Data
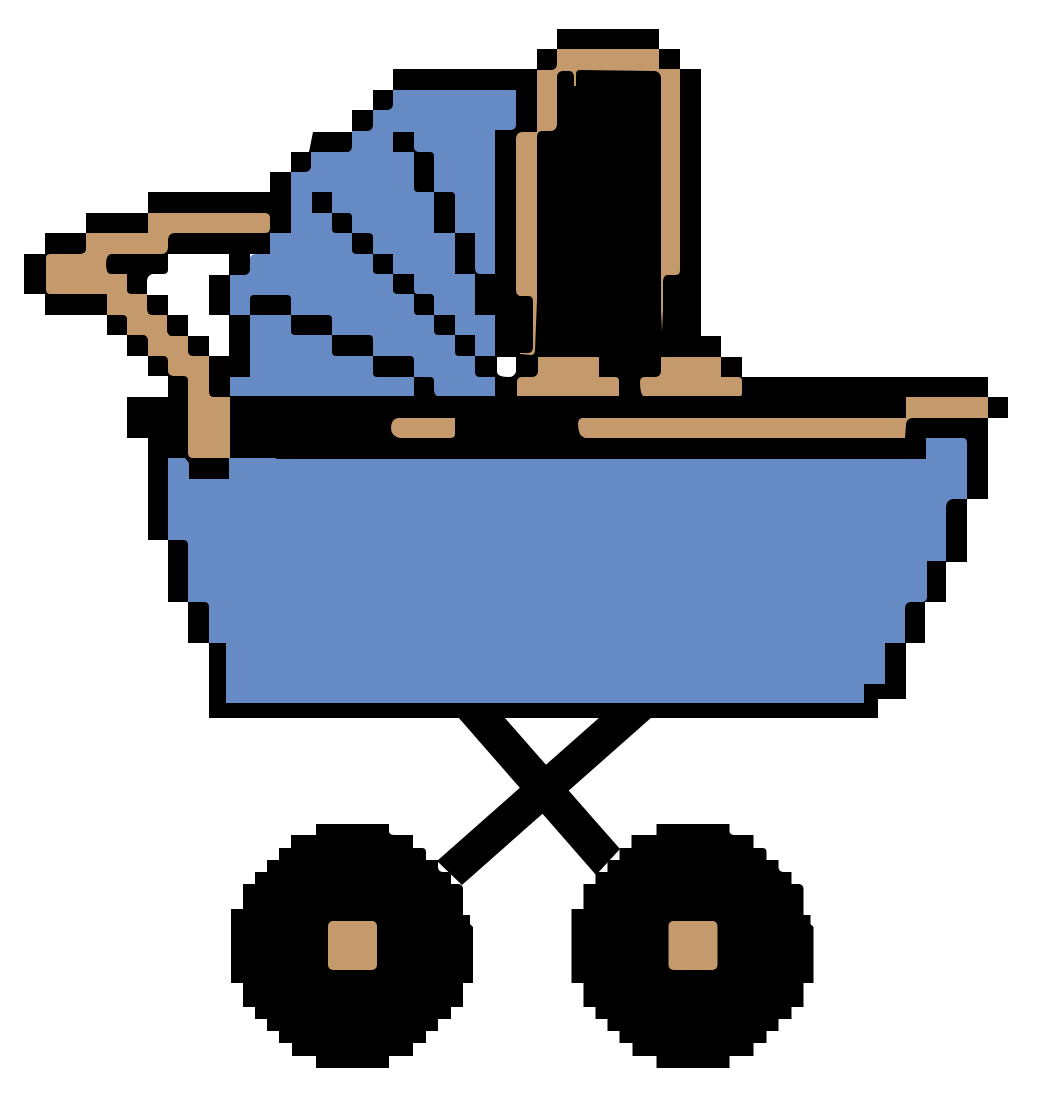
<!DOCTYPE html>
<html lang="en">
<head>
<meta charset="utf-8">
<title>Pixel baby carriage</title>
<style>
:root { --ink: #000; --blue: #668bc4; --tan: #c49a6c; --paper: #fff; }
html, body { margin: 0; background: var(--paper); overflow: hidden; }
svg { display: block; width: 1048px; height: 1096px; }
.ink { fill: var(--ink); }
.blue { fill: var(--blue); }
.tan { fill: var(--tan); }
.paper { fill: var(--paper); }
</style>
</head>
<body>
<svg viewBox="0 0 1048 1096" role="img" aria-label="Blue pixel-style baby carriage with tan trim">
  <defs>
    <g id="wheel">
      <path class="ink" d="M316 824H389V832Q390 835 394 835H413V848H422Q426 848 426 852V860H438V868Q439 872 443 872H451V884H459Q463 885 463 889V915H470V924L473 927V983H463V1007H451V1019H438V1031H426V1043H413V1056H389V1068H316V1056H292V1043H279V1031H267V1019H255V1007H243V983H231V909H243V884H255V872H267V860H279V848H291V835H316Z"/>
      <rect class="tan" x="328" y="921" width="49" height="49" rx="5"/>
    </g>
  </defs>

  <g id="chassis" class="ink">
    <polygon points="458,717 504,717 620,849 596,875"/>
    <polygon points="600,717 652,717 462,885 437,861"/>
  </g>
  <use href="#wheel"/>
  <use href="#wheel" x="340.5"/>

  <g id="hood">
    <path class="ink" d="M393 69H537V49H557V29H659V49H680V69H701V336H721V357H742V397H495V110H393V131H352V152H311V172H291V233H270V254H250V275H230V315H250V377H230V397H209V356H229V315H209V275H229V254H168V233H270V213H148V192H270V172H291V152H309L313 132H352V110H373V90H393Z"/>
    <path class="blue" d="M393 90H516V126Q515 130 510 130H495V397H230V377H250V315H230V275H245Q250 274 250 269V258Q251 254 256 254H270V233H291V172H306Q311 171 311 166V152H348Q352 151 352 146V131H368Q373 130 373 125V110H388Q393 109 393 104Z"/>
    <path id="rib-front" class="ink" d="M393 132H414V148Q415 152 419 152H430Q434 152 434 156V192H451Q455 192 455 196V233H475V268Q475 274 481 274H516V315H475V274H455V233H434V192H418Q414 192 414 188V152H393Z"/>
    <path id="rib-middle" class="ink" d="M312 192H332V213H348Q352 213 352 217V233H368Q373 233 373 237V254H393V274H414V290Q414 294 418 294H430Q434 294 434 298V315H455V335H475V356H495V377H480Q475 377 475 372V356H459Q455 356 455 352V335H439Q434 335 434 331V315H418Q414 315 414 311V294H398Q393 294 393 290V274H377Q373 274 373 270V254H357Q352 254 352 250V233H336Q332 233 332 229V213H312Z"/>
    <path id="rib-back" class="ink" d="M254 295H287Q291 295 291 299V315H328Q332 315 332 319V335H369Q373 335 373 339V356H410Q414 356 414 360V377H430Q434 377 434 381V391Q435 397 441 397H414V377H377Q373 377 373 373V356H336Q332 356 332 352V335H295Q291 335 291 331V315H250V299Q250 295 254 295Z"/>
    <path class="paper" d="M497 357H516V372Q514 377 509 377Q497 377 497 372Z"/>
  </g>

  <g id="hood-frame" class="tan">
    <path d="M557 49H659V69H680V271Q680 275 675 275H667Q663 276 663 282V310L662 332L661 310V77Q660 72 655 71L580 70Q576 70 576 74V86H574V76Q573 71 569 71H562Q557 72 557 77V125Q556 131 550 131H541Q537 132 537 137V300L535 350Q535 355 531 355L520 354V353H529Q533 352 533 347V301Q533 296 528 296H520Q516 295 516 290V138Q517 132 522 132H537V70H552Q557 69 557 64Z"/>
    <path d="M538 357H599V377H615Q619 377 619 381V396H517V382Q517 377 522 377H533Q538 376 538 371Z"/>
    <path d="M661 357H721V377H738Q742 377 742 381V393Q742 397 738 397H645Q640 396 640 382Q640 377 645 377H656Q661 376 661 371Z"/>
  </g>

  <g id="basket">
    <path class="ink" d="M127 397H229V396H742V377H988V397H1008V418H988V499H967V562H946V602H925V643H906V699H878V718H209V643H188V602H168V540H148V438H127Z"/>
    <path class="blue" d="M168 458H185L189 463V479H229V458H275L277 459H926V438H963Q967 438 967 443V499H952Q946 501 946 507V561H927V598Q926 602 922 602H910Q905 603 905 608V643H885V684H864V703H226V643H209V607Q209 602 204 602H188V545Q188 540 183 540H168Z"/>
    <path class="tan" d="M398 418H455V434Q455 438 450 438H400Q391 436 391 428Q391 419 398 418Z"/>
    <path class="tan" d="M582 418H906V397H988V418H912Q906 419 906 425L905 438H585Q578 436 578 424Q578 419 582 418Z"/>
  </g>

  <g id="handle">
    <path class="ink" d="M86 213H148V192H270V254H168V270Q168 274 163 274H152Q147 276 147 281V295H168V315H188V336H209V356H229V397H209V458H189V397H168V376H148V356H127V335H107V315H45V294H24V254H45V233H86Z"/>
    <path class="tan" d="M148 213H266Q270 214 270 218V228Q270 233 265 233H174Q168 234 168 240V248Q167 254 161 254H111Q106 255 106 264Q106 274 111 274H127V290Q127 294 132 294H147V310Q148 315 152 315H167V331Q168 336 172 336H188V352Q189 356 193 356H209V392Q209 397 214 397H230V458H193Q188 458 188 453V380Q188 376 183 376H173Q168 375 168 371V361Q168 356 163 356H148V340Q147 335 143 335H127V319Q127 315 122 315H107V294H50Q46 294 46 289V258Q46 254 50 254H81Q86 253 86 249V233H148Z"/>
  </g>
</svg>
</body>
</html>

The task
Which of the lines above contain "paper"? Return them all.

Answer box
:root { --ink: #000; --blue: #668bc4; --tan: #c49a6c; --paper: #fff; }
html, body { margin: 0; background: var(--paper); overflow: hidden; }
.paper { fill: var(--paper); }
    <path class="paper" d="M497 357H516V372Q514 377 509 377Q497 377 497 372Z"/>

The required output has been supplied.